Made up of a monumental slab of brown-black stained ash veneer, the Private Dining Table by Space Copenhagen is inspired by antique Japanese furniture and a contemporary approach to traditional craft techniques.

Happy Hues

If there’s one colour palette dancing in front of us for A/W design, it’s the bright, bold, cheerful tones of the vibrant. While stones are expressing nature’s more tonal take on the vivid, upholstery and other finishings and furnishings have heard the call to bring some kaleidoscopic brilliance to our homes. From wow-factor primary tones to bold pastels, as long as it’s imbued with glorious pigment, it can come in and put a smile on our faces.


Le Bambole Collection by B&B Italia

B&B Italia’s celebratory 50th anniversary edition of its 1972-designed Le Bambole collection by Mario Bellini has been radically renewed – made with sustainable materials, its upholstery comes in an enlivening array of eight bright shades.


The Sengu Bold by Cassina

The Sengu Bold by Patricia Urquiola for Cassina fits in with the brand’s colourful palette this season, it’s off-kilter angles and exaggerated low-slung base bedecked in an energetic yellow fabric that reminds us of days in the sun.

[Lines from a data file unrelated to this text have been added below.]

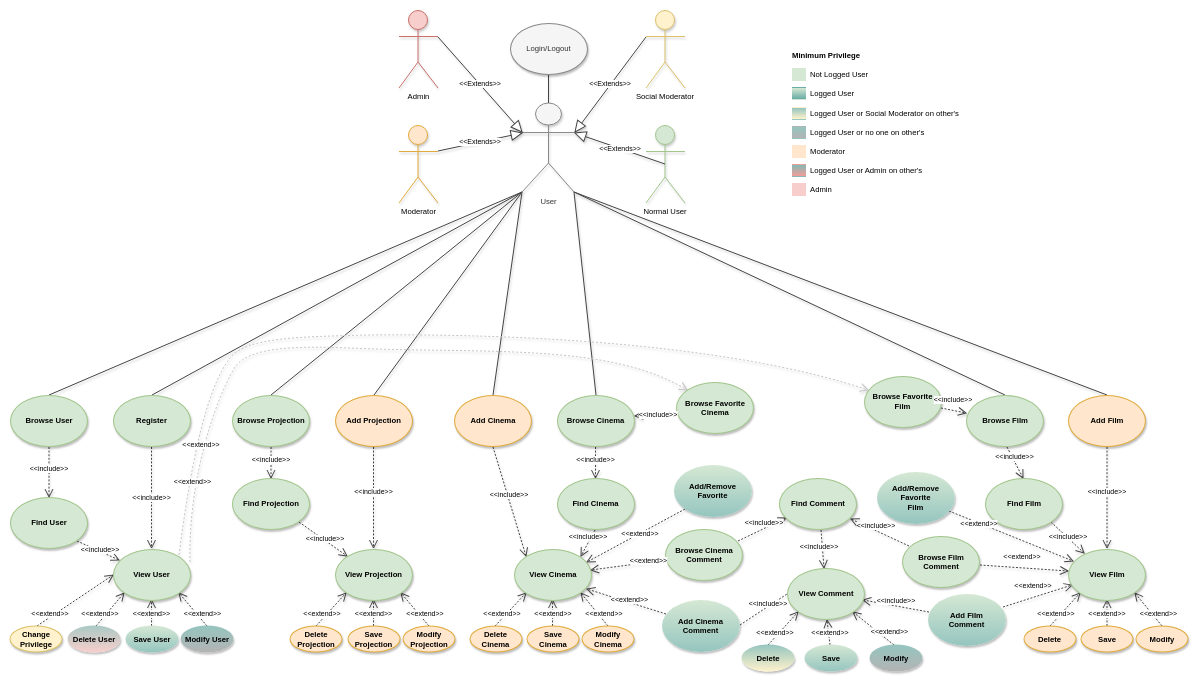
<!DOCTYPE html>
<html lang="en">
<head>
<meta charset="utf-8">
<title>Use case diagram</title>
<style>
:root{
  --green:#d5e8d4;--green-line:#a2c68c;
  --teal:#95c5bf;--gray:#b3b3b3;
  --orange:#ffe6cc;--orange-line:#e0ab3c;
  --yellow:#fff2cc;--yellow-line:#dcc06a;
  --red:#f8cecc;--red-line:#c9706c;
  --neutral:#f5f5f5;--neutral-line:#8a8a8a;
  --ink:#000;--wire:#444;
}
*{box-sizing:border-box;margin:0;padding:0}
html,body{width:1200px;height:683px;overflow:hidden;background:#fff}
body{position:relative;font:7.7px/9.2px "Liberation Sans",Arial,sans-serif;color:var(--ink)}
.wires{position:absolute;inset:0;filter:drop-shadow(1px 2px 1px rgba(0,0,0,.2))}
.solid{stroke:var(--wire);fill:none}
.dash{stroke:var(--wire);fill:none;stroke-dasharray:2 1.6;marker-end:url(#open)}
.faint{stroke:#c4c4c4;fill:none;stroke-dasharray:2 2;marker-end:url(#open-faint)}
.inherit{stroke:var(--wire);marker-end:url(#hollow)}
.actor{stroke:var(--line);fill:var(--fill)}
.case,.tag,.caption{position:absolute;left:calc(var(--x)*1px);top:calc(var(--y)*1px);transform:translate(-50%,-50%);text-align:center}
.case{display:flex;align-items:center;justify-content:center;width:78px;height:52px;border-radius:50%;border:1px solid transparent;font-weight:700;white-space:nowrap;box-shadow:1px 2px 2px rgba(0,0,0,.25)}
.small{width:53px;height:27px}
.tag{font-size:7px;line-height:8px;background:#fff;white-space:nowrap}
.caption{white-space:nowrap}
.green{background:var(--green);border-color:var(--green-line)}
.orange{background:var(--orange);border-color:var(--orange-line)}
.yellow{background:var(--yellow);border-color:var(--yellow-line)}
.red{background:var(--red);border-color:var(--red-line)}
.neutral{background:var(--neutral);border-color:var(--neutral-line);font-weight:400;color:#333}
.logged{background:linear-gradient(var(--green),var(--teal));border:0}
.social{background:linear-gradient(var(--teal),var(--yellow));border:0}
.noone{background:linear-gradient(var(--teal),var(--gray));border:0}
.or-admin{background:linear-gradient(#a9c9c4,var(--red));border:0}
.legend{position:absolute;left:792px;top:46px;display:flex;flex-direction:column}
.legend h2{font-size:7.7px;line-height:19.2px;font-weight:700}
.legend ul{list-style:none}
.legend li{display:flex;align-items:center;gap:4px;height:19.2px;white-space:nowrap}
.swatch{width:14px;height:13px;border:1px solid transparent}
.swatch.logged{background:linear-gradient(var(--green),#67aba5)}
.swatch.or-admin{background:linear-gradient(#85b9b3,#f19c99)}
</style>
</head>
<body>
<svg class="wires" width="1200" height="683" viewBox="0 0 1200 683" aria-hidden="true">
  <defs>
    <marker id="open" markerUnits="userSpaceOnUse" markerWidth="12" markerHeight="12" refX="9" refY="5" orient="auto"><path d="M1 1L9 5L1 9" fill="none" stroke="#444"/></marker>
    <marker id="open-faint" markerUnits="userSpaceOnUse" markerWidth="12" markerHeight="12" refX="9" refY="5" orient="auto"><path d="M1 1L9 5L1 9" fill="none" stroke="#c4c4c4"/></marker>
    <marker id="hollow" markerUnits="userSpaceOnUse" markerWidth="14" markerHeight="14" refX="12" refY="6" orient="auto"><path d="M1 1L12 6L1 11Z" fill="#fff" stroke="#444"/></marker>
    <g id="person"><circle cy="20" r="9.5"/><path d="M0 30V62M-19 36.5H20M-19 88L0 62L20 88" fill="none"/></g>
  </defs>
  <g class="actors">
    <use href="#person" x="418" class="actor" style="--fill:var(--red);--line:var(--red-line)"/>
    <use href="#person" x="418" y="115" class="actor" style="--fill:var(--orange);--line:var(--orange-line)"/>
    <use href="#person" x="665" class="actor" style="--fill:var(--yellow);--line:var(--yellow-line)"/>
    <use href="#person" x="665" y="115" class="actor" style="--fill:var(--green);--line:var(--green-line)"/>
    <g class="actor" style="--fill:var(--neutral);--line:var(--neutral-line)">
      <ellipse cx="548.5" cy="114" rx="13" ry="11"/>
      <path d="M548.5 125V163M522 132.5H574M522 192L548.5 163L574 192" fill="none"/>
    </g>
  </g>
  <g class="inheritance">
    <path class="inherit" d="M438 37L522 132"/><path class="inherit" d="M438 151L522 133"/>
    <path class="inherit" d="M646 37L575 132"/><path class="inherit" d="M665 164L575 133"/>
  </g>
  <path class="solid" d="M548.5 75V103M522 192L49 395M522 192L152 395M522 192L271 395M522 192L374 395M522 192L493 395M574 192L596 395M574 192L1005 395M574 192L1107 395"/>
  <g class="profile-links">
    <path class="faint" d="M179 555C190 470 205 390 230 358C246 337 300 337 365 335C560 333 750 350 868 390"/>
    <path class="faint" d="M190 562C188 480 215 400 235 367C250 346 300 346 350 348C480 354 610 342 687 390"/>
  </g>
  <g class="user-links">
    <path class="dash" d="M49 447V497"/><path class="dash" d="M77 541L119 560"/><path class="dash" d="M151.5 447V548"/>
    <path class="dash" d="M37 626L113 575"/><path class="dash" d="M96 626L124 593"/><path class="dash" d="M151.5 626V600"/><path class="dash" d="M207 626L179 593"/>
  </g>
  <g class="projection-links">
    <path class="dash" d="M271 447V478"/><path class="dash" d="M299 522L347 556"/><path class="dash" d="M373.5 447V548"/>
    <path class="dash" d="M316 626L346 593"/><path class="dash" d="M373.5 626V600"/><path class="dash" d="M429 626L401 593"/>
  </g>
  <g class="cinema-links">
    <path class="dash" d="M493 447L526 556"/><path class="dash" d="M595.5 447V478"/><path class="dash" d="M595 530L581 556"/><path class="dash" d="M676 413L635 416"/>
    <path class="dash" d="M685 509L587 562"/><path class="dash" d="M666 560L591 570"/><path class="dash" d="M666 614L587 589"/>
    <path class="dash" d="M495 626L526 593"/><path class="dash" d="M552.5 626V600"/><path class="dash" d="M608 626L581 593"/>
  </g>
  <g class="comment-links">
    <path class="dash" d="M738 541L786 518"/><path class="dash" d="M909 546L851 519"/><path class="dash" d="M821 530L824 568"/>
    <path d="M740 625L787 594" class="dash" style="marker-end:none"/><path class="dash" d="M929 612L863 600"/>
    <path class="dash" d="M768 645L798 612"/><path class="dash" d="M830 645L827 620"/><path class="dash" d="M894 645L853 612"/>
  </g>
  <g class="film-links">
    <path class="dash" d="M941 408L966 413"/><path class="dash" d="M1007 447L1023 478"/><path class="dash" d="M1051 522L1084 553"/><path class="dash" d="M1107 447V548"/>
    <path class="dash" d="M949 511L1073 561"/><path class="dash" d="M980 565L1068 571"/><path class="dash" d="M1003 607L1072 585"/>
    <path class="dash" d="M1050 626L1080 593"/><path class="dash" d="M1107 626V600"/><path class="dash" d="M1162 626L1135 593"/>
  </g>
</svg>

<main>
  <div class="case neutral" style="--x:548.5;--y:49">Login/Logout</div>
  <p class="caption" style="--x:418.5;--y:97">Admin</p>
  <p class="caption" style="--x:418.5;--y:212">Moderator</p>
  <p class="caption" style="--x:665;--y:97">Social Moderator</p>
  <p class="caption" style="--x:665;--y:212">Normal User</p>
  <p class="caption" style="--x:548.5;--y:202;color:#333">User</p>

  <section aria-label="User">
    <div class="case green" style="--x:49;--y:421">Browse User</div>
    <div class="case green" style="--x:151.5;--y:421">Register</div>
    <div class="case green" style="--x:49;--y:523">Find User</div>
    <div class="case green" style="--x:151.5;--y:575">View User</div>
    <div class="case small yellow" style="--x:36;--y:639">Change<br>Privilege</div>
    <div class="case small or-admin" style="--x:94;--y:639">Delete User</div>
    <div class="case small logged" style="--x:152;--y:639">Save User</div>
    <div class="case small noone" style="--x:207;--y:639">Modify User</div>
  </section>
  <section aria-label="Projection">
    <div class="case green" style="--x:271;--y:421">Browse Projection</div>
    <div class="case orange" style="--x:373.5;--y:421">Add Projection</div>
    <div class="case green" style="--x:271;--y:504">Find Projection</div>
    <div class="case green" style="--x:373.5;--y:575">View Projection</div>
    <div class="case small orange" style="--x:316;--y:639">Delete<br>Projection</div>
    <div class="case small orange" style="--x:373.5;--y:639">Save<br>Projection</div>
    <div class="case small orange" style="--x:429;--y:639">Modify<br>Projection</div>
  </section>
  <section aria-label="Cinema">
    <div class="case orange" style="--x:493;--y:421">Add Cinema</div>
    <div class="case green" style="--x:595.5;--y:421">Browse Cinema</div>
    <div class="case green" style="--x:715;--y:408">Browse Favorite<br>Cinema</div>
    <div class="case green" style="--x:595.5;--y:504">Find Cinema</div>
    <div class="case green" style="--x:553;--y:575">View Cinema</div>
    <div class="case logged" style="--x:712.5;--y:491">Add/Remove<br>Favorite</div>
    <div class="case green" style="--x:704;--y:555">Browse Cinema<br>Comment</div>
    <div class="case logged" style="--x:700.5;--y:626">Add Cinema<br>Comment</div>
    <div class="case small orange" style="--x:495.5;--y:639">Delete<br>Cinema</div>
    <div class="case small orange" style="--x:553;--y:639">Save<br>Cinema</div>
    <div class="case small orange" style="--x:608;--y:639">Modify<br>Cinema</div>
  </section>
  <section aria-label="Comment">
    <div class="case green" style="--x:818;--y:504">Find Comment</div>
    <div class="case green" style="--x:826;--y:594">View Comment</div>
    <div class="case small social" style="--x:768;--y:658">Delete</div>
    <div class="case small logged" style="--x:831;--y:658">Save</div>
    <div class="case small noone" style="--x:896;--y:658">Modify</div>
  </section>
  <section aria-label="Film">
    <div class="case green" style="--x:902.5;--y:401.5">Browse Favorite<br>Film</div>
    <div class="case green" style="--x:1005;--y:421">Browse Film</div>
    <div class="case orange" style="--x:1107;--y:421">Add Film</div>
    <div class="case logged" style="--x:915.5;--y:498">Add/Remove<br>Favorite<br>Film</div>
    <div class="case green" style="--x:1024;--y:504">Find Film</div>
    <div class="case green" style="--x:941;--y:562">Browse Film<br>Comment</div>
    <div class="case green" style="--x:1107;--y:575">View Film</div>
    <div class="case logged" style="--x:966.5;--y:620">Add Film<br>Comment</div>
    <div class="case small orange" style="--x:1049.5;--y:639">Delete</div>
    <div class="case small orange" style="--x:1107;--y:639">Save</div>
    <div class="case small orange" style="--x:1162;--y:639">Modify</div>
  </section>

  <div class="relations">
    <span class="tag" style="--x:480;--y:84">&lt;&lt;Extends&gt;&gt;</span>
    <span class="tag" style="--x:480;--y:142">&lt;&lt;Extends&gt;&gt;</span>
    <span class="tag" style="--x:610;--y:84">&lt;&lt;Extends&gt;&gt;</span>
    <span class="tag" style="--x:620;--y:149">&lt;&lt;Extends&gt;&gt;</span>
    <span class="tag" style="--x:201;--y:445">&lt;&lt;extend&gt;&gt;</span>
    <span class="tag" style="--x:192.5;--y:482">&lt;&lt;extend&gt;&gt;</span>
    <span class="tag" style="--x:49;--y:469">&lt;&lt;include&gt;&gt;</span>
    <span class="tag" style="--x:100;--y:550">&lt;&lt;include&gt;&gt;</span>
    <span class="tag" style="--x:151.5;--y:498">&lt;&lt;include&gt;&gt;</span>
    <span class="tag" style="--x:50;--y:614">&lt;&lt;extend&gt;&gt;</span>
    <span class="tag" style="--x:100;--y:614">&lt;&lt;extend&gt;&gt;</span>
    <span class="tag" style="--x:151.5;--y:614">&lt;&lt;extend&gt;&gt;</span>
    <span class="tag" style="--x:202.5;--y:614">&lt;&lt;extend&gt;&gt;</span>
    <span class="tag" style="--x:271;--y:460">&lt;&lt;include&gt;&gt;</span>
    <span class="tag" style="--x:325;--y:539">&lt;&lt;include&gt;&gt;</span>
    <span class="tag" style="--x:373.5;--y:492">&lt;&lt;include&gt;&gt;</span>
    <span class="tag" style="--x:322;--y:614">&lt;&lt;extend&gt;&gt;</span>
    <span class="tag" style="--x:373.5;--y:614">&lt;&lt;extend&gt;&gt;</span>
    <span class="tag" style="--x:425;--y:614">&lt;&lt;extend&gt;&gt;</span>
    <span class="tag" style="--x:509;--y:495">&lt;&lt;include&gt;&gt;</span>
    <span class="tag" style="--x:595.5;--y:460">&lt;&lt;include&gt;&gt;</span>
    <span class="tag" style="--x:588;--y:537">&lt;&lt;include&gt;&gt;</span>
    <span class="tag" style="--x:658;--y:415">&lt;&lt;include&gt;&gt;</span>
    <span class="tag" style="--x:640;--y:534">&lt;&lt;extend&gt;&gt;</span>
    <span class="tag" style="--x:648.5;--y:561">&lt;&lt;extend&gt;&gt;</span>
    <span class="tag" style="--x:629.5;--y:600">&lt;&lt;extend&gt;&gt;</span>
    <span class="tag" style="--x:502;--y:614">&lt;&lt;extend&gt;&gt;</span>
    <span class="tag" style="--x:553;--y:614">&lt;&lt;extend&gt;&gt;</span>
    <span class="tag" style="--x:604;--y:614">&lt;&lt;extend&gt;&gt;</span>
    <span class="tag" style="--x:764;--y:523">&lt;&lt;include&gt;&gt;</span>
    <span class="tag" style="--x:876;--y:526">&lt;&lt;include&gt;&gt;</span>
    <span class="tag" style="--x:819;--y:547">&lt;&lt;include&gt;&gt;</span>
    <span class="tag" style="--x:768;--y:604">&lt;&lt;include&gt;&gt;</span>
    <span class="tag" style="--x:896;--y:601">&lt;&lt;include&gt;&gt;</span>
    <span class="tag" style="--x:775;--y:633">&lt;&lt;extend&gt;&gt;</span>
    <span class="tag" style="--x:830;--y:633">&lt;&lt;extend&gt;&gt;</span>
    <span class="tag" style="--x:889.5;--y:632">&lt;&lt;extend&gt;&gt;</span>
    <span class="tag" style="--x:953;--y:400">&lt;&lt;include&gt;&gt;</span>
    <span class="tag" style="--x:1014.5;--y:457">&lt;&lt;include&gt;&gt;</span>
    <span class="tag" style="--x:1068;--y:537">&lt;&lt;include&gt;&gt;</span>
    <span class="tag" style="--x:1107;--y:492">&lt;&lt;include&gt;&gt;</span>
    <span class="tag" style="--x:979;--y:524">&lt;&lt;extend&gt;&gt;</span>
    <span class="tag" style="--x:1022;--y:557">&lt;&lt;extend&gt;&gt;</span>
    <span class="tag" style="--x:1033;--y:586">&lt;&lt;extend&gt;&gt;</span>
    <span class="tag" style="--x:1056;--y:614">&lt;&lt;extend&gt;&gt;</span>
    <span class="tag" style="--x:1107;--y:614">&lt;&lt;extend&gt;&gt;</span>
    <span class="tag" style="--x:1158.5;--y:614">&lt;&lt;extend&gt;&gt;</span>
  </div>
</main>

<aside class="legend">
  <h2>Minimum Privilege</h2>
  <ul>
    <li><i class="swatch green"></i>Not Logged User</li>
    <li><i class="swatch logged"></i>Logged User</li>
    <li><i class="swatch social"></i>Logged User or Social Moderator on other's</li>
    <li><i class="swatch noone"></i>Logged User or no one on other's</li>
    <li><i class="swatch orange"></i>Moderator</li>
    <li><i class="swatch or-admin"></i>Logged User or Admin on other's</li>
    <li><i class="swatch red"></i>Admin</li>
  </ul>
</aside>
</body>
</html>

Standard chair by Vitra

Vitra’s vibrant revisions to its Standard chair by Jean Prouvé coat the legs of the iconic 1934-designed seat in a bright blue and green, the makeover lending frivolity and playfulness to the design classic.

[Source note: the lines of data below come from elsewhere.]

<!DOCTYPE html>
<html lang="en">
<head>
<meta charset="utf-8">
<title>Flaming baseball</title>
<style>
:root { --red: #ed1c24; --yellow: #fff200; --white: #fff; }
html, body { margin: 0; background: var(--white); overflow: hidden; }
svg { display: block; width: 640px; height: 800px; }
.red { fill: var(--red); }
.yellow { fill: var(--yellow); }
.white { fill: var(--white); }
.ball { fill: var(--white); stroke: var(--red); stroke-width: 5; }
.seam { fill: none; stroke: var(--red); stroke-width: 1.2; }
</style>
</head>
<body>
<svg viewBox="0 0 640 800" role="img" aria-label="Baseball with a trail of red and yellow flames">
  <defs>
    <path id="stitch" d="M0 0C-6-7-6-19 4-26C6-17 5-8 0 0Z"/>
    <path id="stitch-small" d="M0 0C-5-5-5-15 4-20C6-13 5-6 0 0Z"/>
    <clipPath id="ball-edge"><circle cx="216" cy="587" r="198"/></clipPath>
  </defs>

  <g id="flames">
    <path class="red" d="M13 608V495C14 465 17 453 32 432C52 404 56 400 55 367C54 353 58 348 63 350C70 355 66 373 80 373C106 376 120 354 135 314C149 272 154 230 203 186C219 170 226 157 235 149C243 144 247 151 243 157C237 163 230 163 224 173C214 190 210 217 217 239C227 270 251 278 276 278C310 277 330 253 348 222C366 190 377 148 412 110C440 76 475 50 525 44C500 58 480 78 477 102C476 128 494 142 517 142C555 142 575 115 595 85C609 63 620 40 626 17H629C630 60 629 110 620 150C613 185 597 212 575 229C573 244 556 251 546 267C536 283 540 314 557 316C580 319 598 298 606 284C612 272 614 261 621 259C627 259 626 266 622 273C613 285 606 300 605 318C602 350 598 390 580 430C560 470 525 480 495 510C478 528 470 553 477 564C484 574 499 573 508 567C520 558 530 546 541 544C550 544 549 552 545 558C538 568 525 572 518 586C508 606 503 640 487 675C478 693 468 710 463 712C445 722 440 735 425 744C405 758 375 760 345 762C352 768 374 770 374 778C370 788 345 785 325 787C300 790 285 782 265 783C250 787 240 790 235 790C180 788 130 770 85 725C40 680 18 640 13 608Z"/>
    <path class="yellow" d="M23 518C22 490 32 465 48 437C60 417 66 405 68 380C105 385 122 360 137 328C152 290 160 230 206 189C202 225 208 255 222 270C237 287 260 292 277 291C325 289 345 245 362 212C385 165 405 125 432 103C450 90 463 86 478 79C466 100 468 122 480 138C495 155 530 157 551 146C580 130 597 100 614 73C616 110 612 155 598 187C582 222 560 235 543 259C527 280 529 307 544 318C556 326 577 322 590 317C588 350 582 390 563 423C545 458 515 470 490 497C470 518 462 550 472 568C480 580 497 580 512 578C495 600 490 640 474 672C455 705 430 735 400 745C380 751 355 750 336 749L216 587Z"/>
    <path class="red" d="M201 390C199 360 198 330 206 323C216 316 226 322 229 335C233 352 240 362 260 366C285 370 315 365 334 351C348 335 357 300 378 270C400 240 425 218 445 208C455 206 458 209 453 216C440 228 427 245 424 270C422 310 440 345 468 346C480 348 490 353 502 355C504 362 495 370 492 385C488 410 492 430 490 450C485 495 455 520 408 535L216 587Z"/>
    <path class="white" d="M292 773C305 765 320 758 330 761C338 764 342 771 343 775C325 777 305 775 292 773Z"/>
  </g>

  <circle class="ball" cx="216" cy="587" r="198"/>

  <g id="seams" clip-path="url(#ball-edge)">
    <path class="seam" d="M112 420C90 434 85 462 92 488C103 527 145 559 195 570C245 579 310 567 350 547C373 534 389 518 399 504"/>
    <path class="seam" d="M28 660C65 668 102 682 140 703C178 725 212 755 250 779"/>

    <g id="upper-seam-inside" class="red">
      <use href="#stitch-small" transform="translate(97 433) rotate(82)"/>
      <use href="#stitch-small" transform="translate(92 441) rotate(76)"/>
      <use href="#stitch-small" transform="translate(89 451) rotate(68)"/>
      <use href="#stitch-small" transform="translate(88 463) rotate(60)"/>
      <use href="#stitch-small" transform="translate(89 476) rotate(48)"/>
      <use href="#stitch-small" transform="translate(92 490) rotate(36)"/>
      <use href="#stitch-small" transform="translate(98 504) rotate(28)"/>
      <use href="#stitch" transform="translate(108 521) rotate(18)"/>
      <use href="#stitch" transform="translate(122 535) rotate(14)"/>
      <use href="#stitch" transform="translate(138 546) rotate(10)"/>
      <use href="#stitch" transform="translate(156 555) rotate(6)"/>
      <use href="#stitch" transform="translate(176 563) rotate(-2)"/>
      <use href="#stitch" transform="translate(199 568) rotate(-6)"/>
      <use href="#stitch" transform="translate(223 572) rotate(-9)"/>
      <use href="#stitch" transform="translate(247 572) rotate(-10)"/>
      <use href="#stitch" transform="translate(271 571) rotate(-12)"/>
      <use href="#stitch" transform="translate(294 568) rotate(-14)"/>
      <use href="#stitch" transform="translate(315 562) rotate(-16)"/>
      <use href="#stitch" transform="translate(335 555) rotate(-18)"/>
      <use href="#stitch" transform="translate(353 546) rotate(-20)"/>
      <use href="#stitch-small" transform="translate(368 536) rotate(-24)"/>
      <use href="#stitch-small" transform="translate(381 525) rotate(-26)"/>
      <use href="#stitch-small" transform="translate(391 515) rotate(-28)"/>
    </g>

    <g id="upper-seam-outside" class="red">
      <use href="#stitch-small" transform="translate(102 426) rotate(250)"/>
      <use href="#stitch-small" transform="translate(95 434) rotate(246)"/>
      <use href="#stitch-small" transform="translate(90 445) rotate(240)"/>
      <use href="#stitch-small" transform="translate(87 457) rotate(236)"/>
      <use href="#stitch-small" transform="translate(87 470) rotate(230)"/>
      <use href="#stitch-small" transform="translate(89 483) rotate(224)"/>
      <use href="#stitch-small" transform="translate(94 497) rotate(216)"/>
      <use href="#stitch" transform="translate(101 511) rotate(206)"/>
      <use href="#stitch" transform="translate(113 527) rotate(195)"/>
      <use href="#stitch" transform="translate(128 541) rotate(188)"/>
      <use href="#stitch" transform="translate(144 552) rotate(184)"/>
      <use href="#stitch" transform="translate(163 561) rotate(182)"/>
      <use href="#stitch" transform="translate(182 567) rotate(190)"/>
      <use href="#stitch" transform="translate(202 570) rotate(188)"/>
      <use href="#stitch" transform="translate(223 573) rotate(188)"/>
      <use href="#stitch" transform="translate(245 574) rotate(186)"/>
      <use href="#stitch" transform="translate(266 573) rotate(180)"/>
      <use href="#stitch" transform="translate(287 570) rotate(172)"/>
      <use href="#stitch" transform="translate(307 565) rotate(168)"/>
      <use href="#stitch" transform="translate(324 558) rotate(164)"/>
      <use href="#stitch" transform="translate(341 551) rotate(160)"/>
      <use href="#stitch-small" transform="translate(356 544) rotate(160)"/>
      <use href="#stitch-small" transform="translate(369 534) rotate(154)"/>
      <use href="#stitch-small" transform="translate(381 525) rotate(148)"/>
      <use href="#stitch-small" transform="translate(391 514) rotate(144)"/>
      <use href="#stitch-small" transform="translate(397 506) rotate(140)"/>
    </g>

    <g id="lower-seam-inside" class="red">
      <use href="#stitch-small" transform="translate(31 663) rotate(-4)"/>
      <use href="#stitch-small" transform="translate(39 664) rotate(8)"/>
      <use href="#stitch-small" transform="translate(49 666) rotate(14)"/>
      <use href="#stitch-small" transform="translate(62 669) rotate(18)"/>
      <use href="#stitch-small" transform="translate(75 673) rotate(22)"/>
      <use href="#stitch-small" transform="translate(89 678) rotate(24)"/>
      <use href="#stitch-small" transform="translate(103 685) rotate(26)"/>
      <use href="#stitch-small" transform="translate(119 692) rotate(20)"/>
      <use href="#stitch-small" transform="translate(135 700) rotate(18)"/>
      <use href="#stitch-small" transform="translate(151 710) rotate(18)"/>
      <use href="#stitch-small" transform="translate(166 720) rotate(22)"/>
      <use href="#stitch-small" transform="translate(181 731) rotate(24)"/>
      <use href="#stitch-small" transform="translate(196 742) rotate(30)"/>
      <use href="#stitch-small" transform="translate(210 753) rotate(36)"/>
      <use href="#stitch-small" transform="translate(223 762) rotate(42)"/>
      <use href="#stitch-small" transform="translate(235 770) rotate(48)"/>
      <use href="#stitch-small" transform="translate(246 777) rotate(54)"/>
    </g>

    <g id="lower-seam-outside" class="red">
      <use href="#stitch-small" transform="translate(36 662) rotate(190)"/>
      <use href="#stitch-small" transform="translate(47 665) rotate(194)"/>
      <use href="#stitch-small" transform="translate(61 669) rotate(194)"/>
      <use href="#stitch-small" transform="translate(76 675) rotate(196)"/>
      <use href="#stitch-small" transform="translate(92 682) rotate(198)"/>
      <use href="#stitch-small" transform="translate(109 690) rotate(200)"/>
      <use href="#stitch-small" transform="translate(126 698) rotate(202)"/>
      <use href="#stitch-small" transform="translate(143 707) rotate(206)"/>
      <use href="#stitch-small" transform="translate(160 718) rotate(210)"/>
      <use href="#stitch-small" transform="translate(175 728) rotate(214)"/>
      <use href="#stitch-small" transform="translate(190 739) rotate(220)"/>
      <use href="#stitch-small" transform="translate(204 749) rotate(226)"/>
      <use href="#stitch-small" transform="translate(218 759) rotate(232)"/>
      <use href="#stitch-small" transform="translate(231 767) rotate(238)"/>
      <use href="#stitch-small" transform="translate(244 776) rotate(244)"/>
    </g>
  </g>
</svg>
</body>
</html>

Almendra Pendants by Flos

Experimental and expressive both in form and colour, Flos’s (fully sustainable) Almendra pendants by Patricia Urquiola comes in a range of happy hues including Lilac, Ochre and Bay Blue.

Unexpected Angles

Get your protractors out – angles are back. After years of yearning for circles, roundness and eschewing corners, sharpness and straight lines in the home, we’ve started to revolt. These aren’t your usual right-angled tables, it’s a whole lot more creative than that. Designers are experimenting with balance, illusion and juxtaposition in materials soft and hard. Oh, and you can forget about the rules of gravity too.


Flutz chair by Cassina

Cassina merges precision and comfort with its Flutz chair by Michael Anastassiades, its sharp parallel aluminium sides sheltering a soft seat within.


Pisa Coffee Tables by Bonaldo

Unsurprisingly, Bonaldo’s Pisa coffee tables by Mauro Lipparini lean diagonally to the side, balancing themselves with an off-kilter surface or standing thin and tower-like.


Square Armchair by Moroso

Square by Jonathan Olivares for Moroso blurs the boundaries between soft and hard, forming cushioned right angles and perfect lines in precise upholstery.


Potence Wall Lamp by Vitra

With its new Abat-Jour shade throwing more geometry into the mix, Vitra’s Potence wall lamp by Jean Prouvé shoots sharply upward, mixing the aesthetic of a wall and pendant light.

More Articles